#### [Exercise]
Output each record below exactly, leaving any picture out of the copy.

(Rendered images with source text)
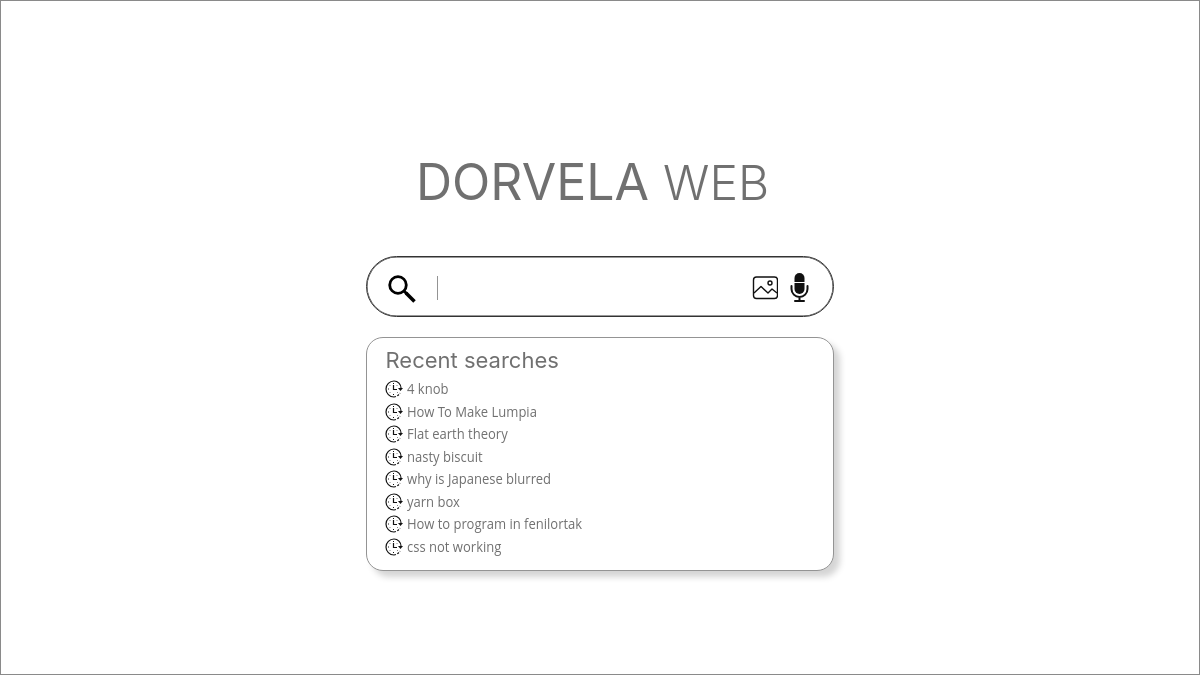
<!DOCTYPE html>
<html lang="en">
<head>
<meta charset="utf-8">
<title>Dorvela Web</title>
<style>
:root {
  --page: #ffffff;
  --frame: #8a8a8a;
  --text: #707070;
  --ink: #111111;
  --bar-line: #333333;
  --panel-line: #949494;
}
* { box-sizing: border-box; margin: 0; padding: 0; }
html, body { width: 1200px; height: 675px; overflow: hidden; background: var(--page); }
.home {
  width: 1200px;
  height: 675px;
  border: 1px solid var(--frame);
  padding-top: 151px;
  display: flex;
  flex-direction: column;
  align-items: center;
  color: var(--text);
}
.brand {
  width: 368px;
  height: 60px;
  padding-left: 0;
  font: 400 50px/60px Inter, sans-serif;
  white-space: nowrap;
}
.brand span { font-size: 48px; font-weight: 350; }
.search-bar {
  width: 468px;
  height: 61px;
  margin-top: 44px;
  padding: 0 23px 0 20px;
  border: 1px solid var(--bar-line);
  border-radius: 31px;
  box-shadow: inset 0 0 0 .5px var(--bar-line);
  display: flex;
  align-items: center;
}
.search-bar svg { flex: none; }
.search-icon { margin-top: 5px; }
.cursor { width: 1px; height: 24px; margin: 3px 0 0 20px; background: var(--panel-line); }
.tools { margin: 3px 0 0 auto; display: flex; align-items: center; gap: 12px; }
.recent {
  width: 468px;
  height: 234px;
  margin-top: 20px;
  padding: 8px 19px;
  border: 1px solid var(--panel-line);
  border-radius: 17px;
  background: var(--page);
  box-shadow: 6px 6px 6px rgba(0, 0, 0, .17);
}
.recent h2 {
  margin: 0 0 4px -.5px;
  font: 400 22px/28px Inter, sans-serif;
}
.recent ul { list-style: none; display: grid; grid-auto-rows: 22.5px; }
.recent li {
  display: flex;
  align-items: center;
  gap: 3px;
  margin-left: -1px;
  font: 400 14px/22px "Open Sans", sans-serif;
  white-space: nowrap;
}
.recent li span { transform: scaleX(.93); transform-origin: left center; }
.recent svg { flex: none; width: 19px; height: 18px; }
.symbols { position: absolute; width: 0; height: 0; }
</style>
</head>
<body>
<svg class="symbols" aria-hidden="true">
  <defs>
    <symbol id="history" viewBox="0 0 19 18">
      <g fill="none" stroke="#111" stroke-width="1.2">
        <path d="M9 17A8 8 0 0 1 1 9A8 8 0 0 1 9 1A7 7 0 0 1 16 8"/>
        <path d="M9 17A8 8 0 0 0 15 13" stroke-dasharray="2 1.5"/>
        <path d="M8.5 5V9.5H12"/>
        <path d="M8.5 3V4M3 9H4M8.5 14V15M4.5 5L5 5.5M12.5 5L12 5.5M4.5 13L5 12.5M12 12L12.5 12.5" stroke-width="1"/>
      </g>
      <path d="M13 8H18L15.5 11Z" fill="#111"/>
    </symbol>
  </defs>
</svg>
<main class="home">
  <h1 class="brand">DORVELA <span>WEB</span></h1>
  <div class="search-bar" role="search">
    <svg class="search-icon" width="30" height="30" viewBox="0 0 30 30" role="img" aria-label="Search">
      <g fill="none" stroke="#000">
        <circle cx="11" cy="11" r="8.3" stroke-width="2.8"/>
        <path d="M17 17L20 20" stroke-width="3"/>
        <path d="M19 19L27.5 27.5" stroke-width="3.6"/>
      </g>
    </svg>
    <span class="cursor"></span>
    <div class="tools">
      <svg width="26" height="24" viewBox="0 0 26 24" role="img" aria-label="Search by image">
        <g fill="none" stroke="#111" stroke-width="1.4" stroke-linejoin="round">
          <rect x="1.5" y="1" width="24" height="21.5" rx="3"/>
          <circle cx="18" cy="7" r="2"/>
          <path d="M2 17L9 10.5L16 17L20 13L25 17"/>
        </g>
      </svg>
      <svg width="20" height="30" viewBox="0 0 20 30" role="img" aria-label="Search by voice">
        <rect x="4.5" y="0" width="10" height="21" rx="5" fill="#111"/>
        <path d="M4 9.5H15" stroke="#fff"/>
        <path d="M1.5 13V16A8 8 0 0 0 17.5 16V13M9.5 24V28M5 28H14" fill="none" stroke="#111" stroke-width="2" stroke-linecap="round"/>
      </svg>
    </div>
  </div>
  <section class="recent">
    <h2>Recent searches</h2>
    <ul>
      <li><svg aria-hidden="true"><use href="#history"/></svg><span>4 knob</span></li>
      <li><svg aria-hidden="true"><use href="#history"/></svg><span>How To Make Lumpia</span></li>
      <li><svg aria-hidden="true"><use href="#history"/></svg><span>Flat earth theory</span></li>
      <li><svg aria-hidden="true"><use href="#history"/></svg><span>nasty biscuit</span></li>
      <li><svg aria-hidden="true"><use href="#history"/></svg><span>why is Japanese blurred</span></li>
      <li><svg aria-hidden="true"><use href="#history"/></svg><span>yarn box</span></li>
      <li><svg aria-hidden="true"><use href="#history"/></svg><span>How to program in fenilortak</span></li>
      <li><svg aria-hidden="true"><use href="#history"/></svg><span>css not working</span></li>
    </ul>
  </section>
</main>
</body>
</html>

#### [Problem solution]
<!DOCTYPE html>
<html lang="en">
<head>
<meta charset="utf-8">
<title>Dorvela Web</title>
<style>
:root {
  --page: #ffffff;
  --frame: #8a8a8a;
  --text: #707070;
  --ink: #111111;
  --bar-line: #333333;
  --panel-line: #949494;
}
* { box-sizing: border-box; margin: 0; padding: 0; }
html, body { width: 1200px; height: 675px; overflow: hidden; background: var(--page); }
.home {
  width: 1200px;
  height: 675px;
  border: 1px solid var(--frame);
  padding-top: 151px;
  display: flex;
  flex-direction: column;
  align-items: center;
  color: var(--text);
}
.brand {
  width: 368px;
  height: 60px;
  padding-left: 0;
  font: 400 50px/60px Inter, sans-serif;
  white-space: nowrap;
}
.brand span { font-size: 48px; font-weight: 350; }
.search-bar {
  width: 468px;
  height: 61px;
  margin-top: 44px;
  padding: 0 23px 0 20px;
  border: 1px solid var(--bar-line);
  border-radius: 31px;
  box-shadow: inset 0 0 0 .5px var(--bar-line);
  display: flex;
  align-items: center;
}
.search-bar svg { flex: none; }
.search-icon { margin-top: 5px; }
.cursor { width: 1px; height: 24px; margin: 3px 0 0 20px; background: var(--panel-line); }
.tools { margin: 3px 0 0 auto; display: flex; align-items: center; gap: 12px; }
.recent {
  width: 468px;
  height: 234px;
  margin-top: 20px;
  padding: 8px 19px;
  border: 1px solid var(--panel-line);
  border-radius: 17px;
  background: var(--page);
  box-shadow: 6px 6px 6px rgba(0, 0, 0, .17);
}
.recent h2 {
  margin: 0 0 4px -.5px;
  font: 400 22px/28px Inter, sans-serif;
}
.recent ul { list-style: none; display: grid; grid-auto-rows: 22.5px; }
.recent li {
  display: flex;
  align-items: center;
  gap: 3px;
  margin-left: -1px;
  font: 400 14px/22px "Open Sans", sans-serif;
  white-space: nowrap;
}
.recent li span { transform: scaleX(.93); transform-origin: left center; }
.recent svg { flex: none; width: 19px; height: 18px; }
.symbols { position: absolute; width: 0; height: 0; }
</style>
</head>
<body>
<svg class="symbols" aria-hidden="true">
  <defs>
    <symbol id="history" viewBox="0 0 19 18">
      <g fill="none" stroke="#111" stroke-width="1.2">
        <path d="M9 17A8 8 0 0 1 1 9A8 8 0 0 1 9 1A7 7 0 0 1 16 8"/>
        <path d="M9 17A8 8 0 0 0 15 13" stroke-dasharray="2 1.5"/>
        <path d="M8.5 5V9.5H12"/>
        <path d="M8.5 3V4M3 9H4M8.5 14V15M4.5 5L5 5.5M12.5 5L12 5.5M4.5 13L5 12.5M12 12L12.5 12.5" stroke-width="1"/>
      </g>
      <path d="M13 8H18L15.5 11Z" fill="#111"/>
    </symbol>
  </defs>
</svg>
<main class="home">
  <h1 class="brand">DORVELA <span>WEB</span></h1>
  <div class="search-bar" role="search">
    <svg class="search-icon" width="30" height="30" viewBox="0 0 30 30" role="img" aria-label="Search">
      <g fill="none" stroke="#000">
        <circle cx="11" cy="11" r="8.3" stroke-width="2.8"/>
        <path d="M17 17L20 20" stroke-width="3"/>
        <path d="M19 19L27.5 27.5" stroke-width="3.6"/>
      </g>
    </svg>
    <span class="cursor"></span>
    <div class="tools">
      <svg width="26" height="24" viewBox="0 0 26 24" role="img" aria-label="Search by image">
        <g fill="none" stroke="#111" stroke-width="1.4" stroke-linejoin="round">
          <rect x="1.5" y="1" width="24" height="21.5" rx="3"/>
          <circle cx="18" cy="7" r="2"/>
          <path d="M2 17L9 10.5L16 17L20 13L25 17"/>
        </g>
      </svg>
      <svg width="20" height="30" viewBox="0 0 20 30" role="img" aria-label="Search by voice">
        <rect x="4.5" y="0" width="10" height="21" rx="5" fill="#111"/>
        <path d="M4 9.5H15" stroke="#fff"/>
        <path d="M1.5 13V16A8 8 0 0 0 17.5 16V13M9.5 24V28M5 28H14" fill="none" stroke="#111" stroke-width="2" stroke-linecap="round"/>
      </svg>
    </div>
  </div>
  <section class="recent">
    <h2>Recent searches</h2>
    <ul>
      <li><svg aria-hidden="true"><use href="#history"/></svg><span>4 knob</span></li>
      <li><svg aria-hidden="true"><use href="#history"/></svg><span>How To Make Lumpia</span></li>
      <li><svg aria-hidden="true"><use href="#history"/></svg><span>Flat earth theory</span></li>
      <li><svg aria-hidden="true"><use href="#history"/></svg><span>nasty biscuit</span></li>
      <li><svg aria-hidden="true"><use href="#history"/></svg><span>why is Japanese blurred</span></li>
      <li><svg aria-hidden="true"><use href="#history"/></svg><span>yarn box</span></li>
      <li><svg aria-hidden="true"><use href="#history"/></svg><span>How to program in fenilortak</span></li>
      <li><svg aria-hidden="true"><use href="#history"/></svg><span>css not working</span></li>
    </ul>
  </section>
</main>
</body>
</html>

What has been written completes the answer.